=== Section Start ===

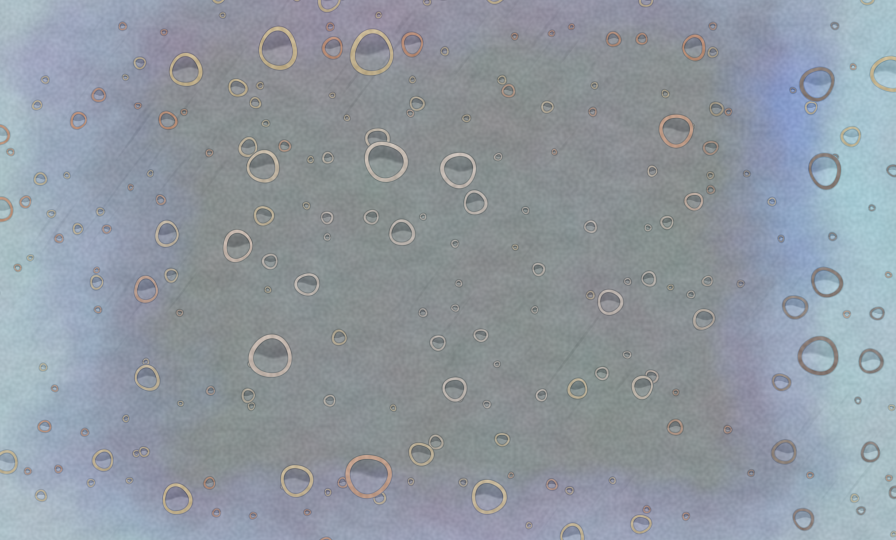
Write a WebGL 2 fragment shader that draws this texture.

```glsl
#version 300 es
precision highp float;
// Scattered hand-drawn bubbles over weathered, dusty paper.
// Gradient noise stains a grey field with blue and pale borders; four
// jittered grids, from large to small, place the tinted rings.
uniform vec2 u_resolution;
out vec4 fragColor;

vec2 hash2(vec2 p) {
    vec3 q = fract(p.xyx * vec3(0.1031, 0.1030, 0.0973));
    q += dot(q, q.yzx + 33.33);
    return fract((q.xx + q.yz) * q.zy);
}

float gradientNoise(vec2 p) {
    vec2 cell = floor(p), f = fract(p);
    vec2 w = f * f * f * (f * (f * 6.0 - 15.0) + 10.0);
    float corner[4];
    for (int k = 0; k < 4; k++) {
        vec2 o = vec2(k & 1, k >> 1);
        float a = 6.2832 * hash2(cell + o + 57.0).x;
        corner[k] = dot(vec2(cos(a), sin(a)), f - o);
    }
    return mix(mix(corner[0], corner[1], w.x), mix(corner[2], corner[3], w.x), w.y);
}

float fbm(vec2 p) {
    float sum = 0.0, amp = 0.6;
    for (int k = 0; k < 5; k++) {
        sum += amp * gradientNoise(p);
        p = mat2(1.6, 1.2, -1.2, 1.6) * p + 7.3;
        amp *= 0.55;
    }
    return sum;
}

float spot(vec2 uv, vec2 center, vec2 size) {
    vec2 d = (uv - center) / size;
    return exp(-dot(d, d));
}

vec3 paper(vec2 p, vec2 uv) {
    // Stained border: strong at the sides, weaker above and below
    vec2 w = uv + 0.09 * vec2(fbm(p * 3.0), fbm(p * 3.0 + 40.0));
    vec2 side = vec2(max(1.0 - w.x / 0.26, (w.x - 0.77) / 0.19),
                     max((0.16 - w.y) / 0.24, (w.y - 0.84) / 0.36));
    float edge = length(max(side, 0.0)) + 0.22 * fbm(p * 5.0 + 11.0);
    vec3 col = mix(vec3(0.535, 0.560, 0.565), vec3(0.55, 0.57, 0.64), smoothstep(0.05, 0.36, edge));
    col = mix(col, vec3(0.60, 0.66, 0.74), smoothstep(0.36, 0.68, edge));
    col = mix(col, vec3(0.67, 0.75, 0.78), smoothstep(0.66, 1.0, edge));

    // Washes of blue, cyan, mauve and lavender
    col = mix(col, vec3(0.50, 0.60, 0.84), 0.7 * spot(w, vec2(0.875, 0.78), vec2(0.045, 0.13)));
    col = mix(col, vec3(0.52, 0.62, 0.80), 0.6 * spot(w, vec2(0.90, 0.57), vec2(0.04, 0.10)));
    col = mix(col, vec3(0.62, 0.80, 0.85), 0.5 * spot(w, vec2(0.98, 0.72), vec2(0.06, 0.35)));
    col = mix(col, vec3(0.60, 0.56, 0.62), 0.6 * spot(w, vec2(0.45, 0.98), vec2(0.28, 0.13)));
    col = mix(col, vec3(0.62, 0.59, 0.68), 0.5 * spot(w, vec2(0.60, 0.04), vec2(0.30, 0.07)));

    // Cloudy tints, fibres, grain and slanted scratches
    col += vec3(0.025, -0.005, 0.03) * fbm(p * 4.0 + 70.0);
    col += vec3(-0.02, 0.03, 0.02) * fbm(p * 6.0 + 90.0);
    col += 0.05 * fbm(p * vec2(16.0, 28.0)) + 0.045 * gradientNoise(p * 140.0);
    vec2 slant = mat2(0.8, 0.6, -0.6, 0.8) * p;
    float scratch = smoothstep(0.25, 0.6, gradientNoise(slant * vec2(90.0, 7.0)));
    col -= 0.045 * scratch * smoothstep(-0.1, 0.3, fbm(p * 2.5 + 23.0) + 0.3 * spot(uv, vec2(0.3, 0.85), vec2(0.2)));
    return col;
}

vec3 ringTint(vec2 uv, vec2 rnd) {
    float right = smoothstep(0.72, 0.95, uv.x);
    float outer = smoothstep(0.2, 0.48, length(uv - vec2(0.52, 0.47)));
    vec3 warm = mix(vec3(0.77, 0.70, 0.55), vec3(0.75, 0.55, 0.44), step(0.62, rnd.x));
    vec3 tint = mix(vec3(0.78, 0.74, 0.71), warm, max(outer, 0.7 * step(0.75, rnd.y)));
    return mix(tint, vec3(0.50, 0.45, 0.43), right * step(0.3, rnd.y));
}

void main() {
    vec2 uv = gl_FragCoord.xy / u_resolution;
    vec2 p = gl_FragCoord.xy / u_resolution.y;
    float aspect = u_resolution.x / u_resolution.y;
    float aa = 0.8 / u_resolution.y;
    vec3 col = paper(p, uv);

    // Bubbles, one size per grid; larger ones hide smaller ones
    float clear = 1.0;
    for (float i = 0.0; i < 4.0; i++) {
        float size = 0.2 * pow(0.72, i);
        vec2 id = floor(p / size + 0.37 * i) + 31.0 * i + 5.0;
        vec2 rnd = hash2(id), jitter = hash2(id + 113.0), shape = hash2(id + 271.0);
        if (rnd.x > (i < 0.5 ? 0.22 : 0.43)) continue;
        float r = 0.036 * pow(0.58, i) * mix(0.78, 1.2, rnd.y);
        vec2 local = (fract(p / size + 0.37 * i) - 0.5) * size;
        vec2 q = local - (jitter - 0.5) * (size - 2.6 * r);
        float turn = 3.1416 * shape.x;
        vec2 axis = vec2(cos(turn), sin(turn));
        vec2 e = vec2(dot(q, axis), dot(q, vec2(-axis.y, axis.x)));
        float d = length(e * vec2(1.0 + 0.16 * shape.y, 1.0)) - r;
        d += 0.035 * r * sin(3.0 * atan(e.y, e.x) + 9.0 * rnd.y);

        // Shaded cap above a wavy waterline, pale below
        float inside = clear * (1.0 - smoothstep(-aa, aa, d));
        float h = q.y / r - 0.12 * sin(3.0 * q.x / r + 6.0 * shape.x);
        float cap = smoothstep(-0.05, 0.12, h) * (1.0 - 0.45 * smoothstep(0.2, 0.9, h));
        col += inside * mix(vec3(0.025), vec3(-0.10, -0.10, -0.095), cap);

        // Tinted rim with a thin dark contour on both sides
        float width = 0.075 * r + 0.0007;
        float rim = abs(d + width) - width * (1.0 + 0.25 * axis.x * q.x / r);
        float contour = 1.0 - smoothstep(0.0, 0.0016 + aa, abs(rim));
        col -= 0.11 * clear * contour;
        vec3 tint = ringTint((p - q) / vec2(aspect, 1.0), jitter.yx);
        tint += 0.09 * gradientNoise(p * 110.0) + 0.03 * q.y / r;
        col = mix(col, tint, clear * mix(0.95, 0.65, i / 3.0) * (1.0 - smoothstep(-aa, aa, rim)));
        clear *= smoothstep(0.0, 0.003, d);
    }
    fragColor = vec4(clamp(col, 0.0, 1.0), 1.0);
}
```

=== Section End ===
=== Section Start ===

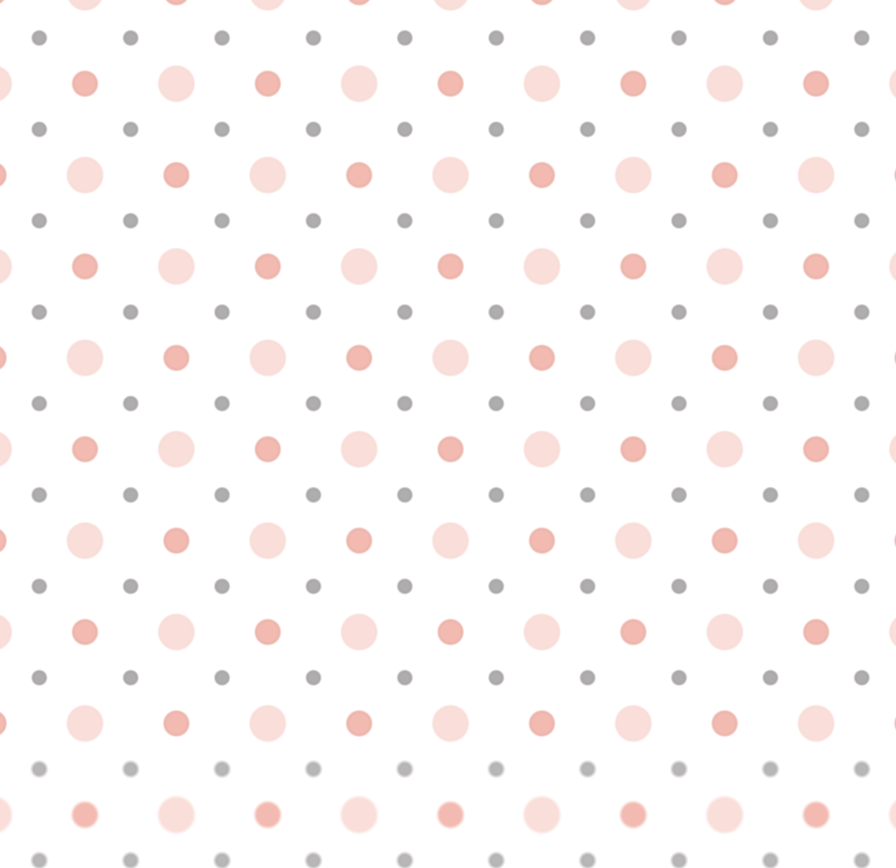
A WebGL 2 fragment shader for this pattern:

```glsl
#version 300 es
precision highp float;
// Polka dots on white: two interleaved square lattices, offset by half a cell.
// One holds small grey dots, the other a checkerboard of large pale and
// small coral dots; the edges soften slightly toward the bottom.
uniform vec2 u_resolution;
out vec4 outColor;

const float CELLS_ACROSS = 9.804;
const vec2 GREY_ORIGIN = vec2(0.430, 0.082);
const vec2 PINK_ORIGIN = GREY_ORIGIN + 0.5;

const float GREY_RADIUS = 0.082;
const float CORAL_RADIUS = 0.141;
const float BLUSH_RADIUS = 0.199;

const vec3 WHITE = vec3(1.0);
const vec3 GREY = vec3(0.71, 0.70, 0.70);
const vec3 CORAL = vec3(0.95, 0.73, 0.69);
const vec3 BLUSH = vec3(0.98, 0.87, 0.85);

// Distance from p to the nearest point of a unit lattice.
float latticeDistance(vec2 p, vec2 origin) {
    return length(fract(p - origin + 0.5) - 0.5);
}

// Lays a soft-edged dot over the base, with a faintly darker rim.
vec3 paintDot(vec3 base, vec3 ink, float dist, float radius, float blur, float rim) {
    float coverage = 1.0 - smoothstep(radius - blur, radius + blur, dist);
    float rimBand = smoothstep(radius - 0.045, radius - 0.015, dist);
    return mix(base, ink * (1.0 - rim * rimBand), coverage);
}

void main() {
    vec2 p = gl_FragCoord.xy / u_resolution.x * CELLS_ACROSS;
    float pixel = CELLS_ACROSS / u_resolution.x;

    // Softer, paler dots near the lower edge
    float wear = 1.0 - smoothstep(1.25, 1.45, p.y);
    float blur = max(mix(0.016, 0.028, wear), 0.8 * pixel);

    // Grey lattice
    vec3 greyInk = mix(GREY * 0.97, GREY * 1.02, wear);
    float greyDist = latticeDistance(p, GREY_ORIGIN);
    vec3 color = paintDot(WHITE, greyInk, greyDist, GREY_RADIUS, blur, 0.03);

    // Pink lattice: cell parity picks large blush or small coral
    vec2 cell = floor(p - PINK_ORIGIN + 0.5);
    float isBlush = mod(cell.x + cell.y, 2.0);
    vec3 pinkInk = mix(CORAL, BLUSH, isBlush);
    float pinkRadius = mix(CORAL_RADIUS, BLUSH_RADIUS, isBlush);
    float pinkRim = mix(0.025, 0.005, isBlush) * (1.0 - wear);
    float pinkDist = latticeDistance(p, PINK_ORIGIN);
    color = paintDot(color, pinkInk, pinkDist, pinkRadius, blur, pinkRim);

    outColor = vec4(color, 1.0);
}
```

=== Section End ===

**The problem**
Pull out every line of the records above that contains the word "return".

**Response**
    return fract((q.xx + q.yz) * q.zy);
    return mix(mix(corner[0], corner[1], w.x), mix(corner[2], corner[3], w.x), w.y);
    return sum;
    return exp(-dot(d, d));
    return col;
    return mix(tint, vec3(0.50, 0.45, 0.43), right * step(0.3, rnd.y));
    return length(fract(p - origin + 0.5) - 0.5);
    return mix(base, ink * (1.0 - rim * rimBand), coverage);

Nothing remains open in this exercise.